● **WHAT YOU ARE ASKED TO DO**: What is needed here is every line of the records that includes "stroke".

______________________________

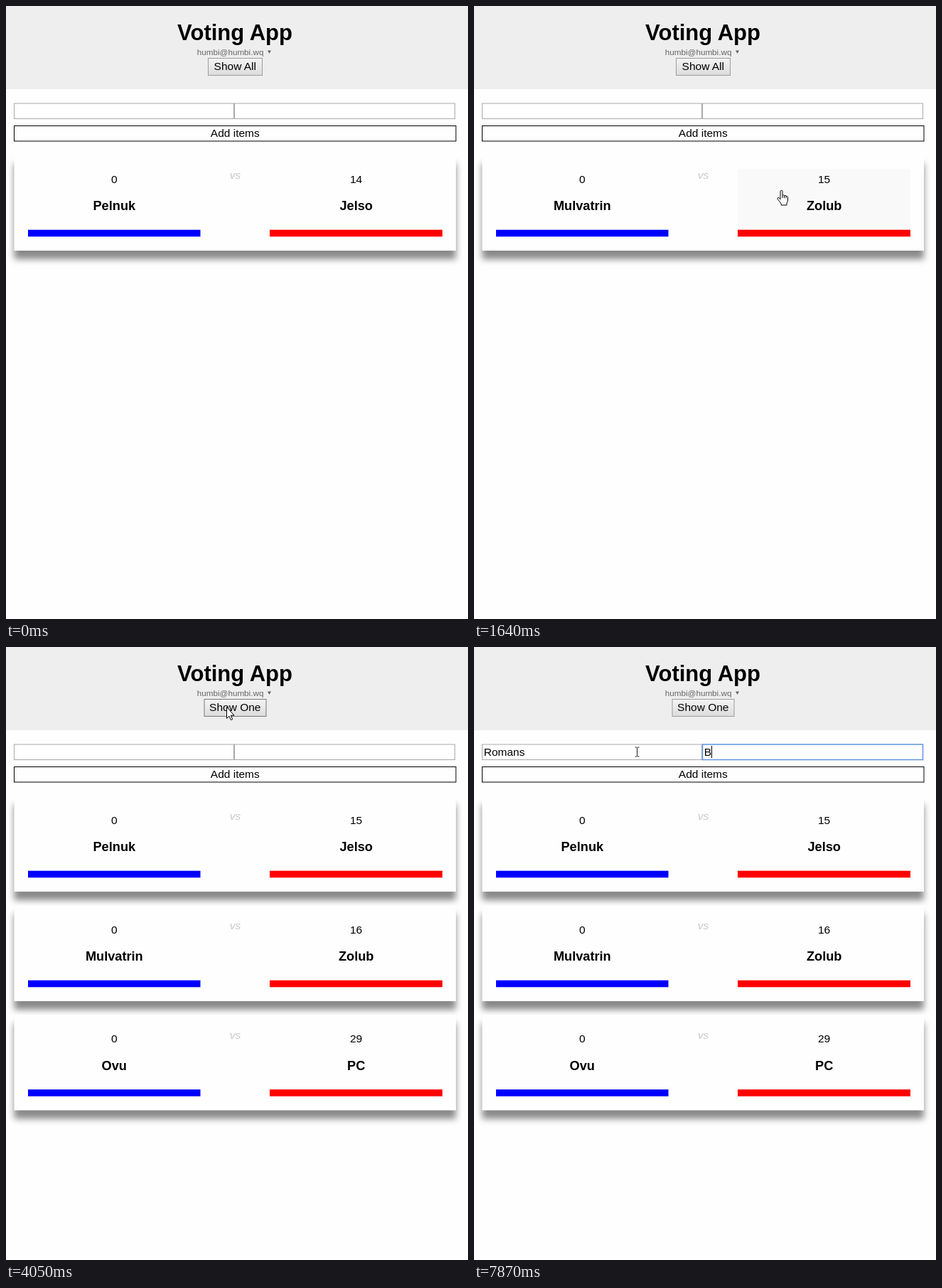
These frames come from a looping animation (650 px wide and 862 px high, 7.99 s). An HTML page:

```html
<!DOCTYPE html>
<html lang="en">
<head>
<meta charset="utf-8">
<title>Voting App</title>
<style>
  html, body { margin: 0; width: 650px; height: 862px; overflow: hidden; background: #fefefe; }
  svg { display: block; font: 15.5px "Liberation Sans", Arial, sans-serif; }
  text { white-space: pre; }
  .mid { text-anchor: middle; }
  .card { filter: drop-shadow(0 12.5px 5px rgba(0, 0, 0, .46)); }
  .name { font-size: 18.2px; font-weight: bold; }
  .vs { font-style: italic; fill: #c8c8c8; }
  .field { fill: #fff; stroke: #a9a9a9; }
  .field.focus { stroke: #6a9ae0; stroke-width: 1.6; }
  #button { fill: url(#up); stroke: #9c9c9c; }
  #button.hover { stroke: #787878; }
  #button.pressed { fill: url(#down); }
  #cursor path { fill: #fff; stroke: #000; stroke-linejoin: round; }
  #cursor #beam { fill: none; stroke: #222; }
</style>
</head>
<body>
<svg width="650" height="862" viewBox="0 0 650 862">
  <defs>
    <linearGradient id="up" x2="0" y2="1"><stop stop-color="#f4f4f4"/><stop offset="1" stop-color="#dcdcdc"/></linearGradient>
    <linearGradient id="down" x2="0" y2="1"><stop stop-color="#d8d8d8"/><stop offset="1" stop-color="#f0f0f0"/></linearGradient>
  </defs>
  <rect width="650" height="862" fill="#fefefe"/>
  <rect width="650" height="117" fill="#eee"/>
  <text class="mid" x="322" y="47.5" font-size="31" font-weight="bold">Voting App</text>
  <text x="268.7" y="69" font-size="11.7" fill="#666">humbi@humbi.wq</text>
  <path d="M368 62.5h5l-2.5 4.5z" fill="#666"/>
  <rect id="button" y="73.5" height="24"/>
  <text id="label" class="mid" x="322.3" y="90"></text>

  <rect class="field" x="11.5" y="137" width="309" height="21.5"/>
  <rect class="field" x="321.5" y="137" width="310" height="21.5"/>
  <text class="entry" x="13.7" y="152.5"></text>
  <text class="entry" x="323.7" y="152.5"></text>
  <rect id="caret" y="139" width="1" height="17"/>
  <rect x="11.5" y="168.5" width="621.5" height="21.5" fill="#fefefe" stroke="#000"/>
  <text class="mid" x="322.3" y="184">Add items</text>

  <g id="cards"></g>
  <g id="cursor">
    <path id="arrow" d="M.5.5V16.5L4 13.2 6.4 18.6 8.7 17.6 6.3 12.2H11Z"/>
    <path id="hand" d="M0 13V1.8a1.5 1.5 0 0 1 3 0V7.2q1.6-1 2.6.5 1.6-.8 2.5.6 2-.5 2.4 1.2V14q0 2-1.5 4.2V21H1.2V19Q0 17-3.8 12.6-4.8 10.6-2.6 10.4-1.2 11 0 13ZM3 7.2V11M5.6 7.7V11.2M8.1 8.3V11.4"/>
    <path id="beam" d="M-3-6.5H-1L0-5.8 1-6.5H3M0-5.8V5.8M-3 6.5H-1L0 5.8 1 6.5H3"/>
  </g>
</svg>
<script>
const LOOP = 7990;
const $ = id => document.getElementById(id);
const all = sel => [...document.querySelectorAll(sel)];

// left, right, right votes at the start, when that vote lands
const pairs = [
  ['Pelnuk', 'Jelso', 14, 1520],
  ['Mulvatrin', 'Zolub', 15, 2290],
  ['Ovu', 'PC', 28, 2940]
];
const showAllAt = 4050;

$('cards').innerHTML = [0, 154, 307.5].map(y => `
  <g class="pair" transform="translate(0 ${y})">
    <rect class="card" x="11.5" y="209.5" width="621.5" height="134.5" fill="#fefefe"/>
    <rect class="cell" x="371" y="229" width="243" height="86" fill="#fefefe"/>
    <rect x="31" y="314.7" width="242.5" height="9.6" fill="#00f"/>
    <rect x="371" y="314.7" width="243" height="9.6" fill="#f00"/>
    <text class="mid" x="152.3" y="248.5">0</text>
    <text class="mid vs" x="322.5" y="243">vs</text>
    <text class="mid count" x="492.5" y="248.5"></text>
    <text class="mid name" x="152.3" y="287"></text>
    <text class="mid name" x="492.7" y="287"></text>
  </g>`).join('');

const cards = all('.pair').map(g => ({
  g, count: g.querySelector('.count'), names: [...g.querySelectorAll('.name')]
}));
const cell = document.querySelector('.cell');
const fields = all('.field'), entries = all('.entry');

// start, end, hops, from, to
const moves = [
  [420, 1200, 7, [550, 814], [425, 237]],
  [1200, 1300, 1, [425, 237], [431, 259]],
  [2940, 3710, 7, [431, 259], [310, 84]],
  [4580, 4940, 3, [310, 84], [229.5, 147.5]]
];
const shades = [[0, 254], [1000, 249], [1300, 243], [1420, 237], [1520, 244], [1640, 249], [3160, 252], [3380, 254]];
const typed = [6020, 6140, 6360, 6480, 6580, 6680, 6910];

const put = (el, s) => { if (el.textContent !== s) el.textContent = s; };
const show = (el, on) => el.setAttribute('visibility', on ? 'visible' : 'hidden');
const last = (list, t) => list.filter(row => row[0] <= t).pop();

function pointer(t) {
  const move = last(moves, t);
  if (!move) return null;
  const [start, end, hops, a, b] = move;
  const u = Math.min(hops, Math.floor((t - start) / (end - start) * hops + 1e-6)) / hops;
  const e = u * u * (3 - 2 * u);
  return a.map((v, i) => v + (b[i] - v) * e);
}

function drawCursor(t) {
  const p = pointer(t);
  show($('cursor'), p);
  if (!p) return;
  const [x, y] = p;
  const within = (l, top, r, bottom) => x >= l && x <= r && y >= top && y <= bottom;
  const kind = within(371, 229, 614, 325) ? 'hand' : within(11, 137, 632, 158) ? 'beam' : 'arrow';
  for (const id of ['arrow', 'hand', 'beam']) $(id).style.display = id === kind ? '' : 'none';
  $('cursor').setAttribute('transform', `translate(${x} ${y})`);
  $('button').classList.toggle('hover', within(279, 73, 366, 98));
}

function drawCards(t) {
  const open = t >= showAllAt;
  const current = pairs.filter(p => p[3] <= t).length % pairs.length;
  cards.forEach(({ g, count, names }, i) => {
    show(g, open || i === 0);
    const [left, right, votes, at] = pairs[open ? i : (i + current) % pairs.length];
    put(names[0], left);
    put(names[1], right);
    put(count, String(votes + (t >= at)));
  });
  const v = last(shades, t)[1];
  cell.setAttribute('fill', `rgb(${v},${v},${v})`);
  const width = open ? 87 : 76;
  $('button').setAttribute('x', 322.5 - width / 2);
  $('button').setAttribute('width', width);
  $('button').classList.toggle('pressed', t >= 3930 && !open);
  put($('label'), open ? 'Show One' : 'Show All');
}

function drawFields(t) {
  const focus = t < 5140 ? -1 : t < 7340 ? 0 : 1;
  put(entries[0], 'Romans '.slice(0, typed.filter(at => at <= t).length));
  put(entries[1], t >= 7870 ? 'B' : '');
  fields.forEach((f, i) => f.classList.toggle('focus', i === focus));
  show($('caret'), focus >= 0 && !(t >= 5590 && t < 6020));
  if (focus >= 0) {
    const el = entries[focus];
    const len = el.textContent ? el.getComputedTextLength() : 0;
    $('caret').setAttribute('x', [13, 324][focus] + Math.round(len));
  }
}

const begin = performance.now();
function draw() {
  const t = (performance.now() - begin) % LOOP;
  $('button').classList.remove('hover');
  drawCards(t);
  drawFields(t);
  drawCursor(t);
  requestAnimationFrame(draw);
}
draw();
</script>
</body>
</html>
```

______________________________

● **OUTPUT FOR THIS EXERCISE**:
  .field { fill: #fff; stroke: #a9a9a9; }
  .field.focus { stroke: #6a9ae0; stroke-width: 1.6; }
  #button { fill: url(#up); stroke: #9c9c9c; }
  #button.hover { stroke: #787878; }
  #cursor path { fill: #fff; stroke: #000; stroke-linejoin: round; }
  #cursor #beam { fill: none; stroke: #222; }
  <rect x="11.5" y="168.5" width="621.5" height="21.5" fill="#fefefe" stroke="#000"/>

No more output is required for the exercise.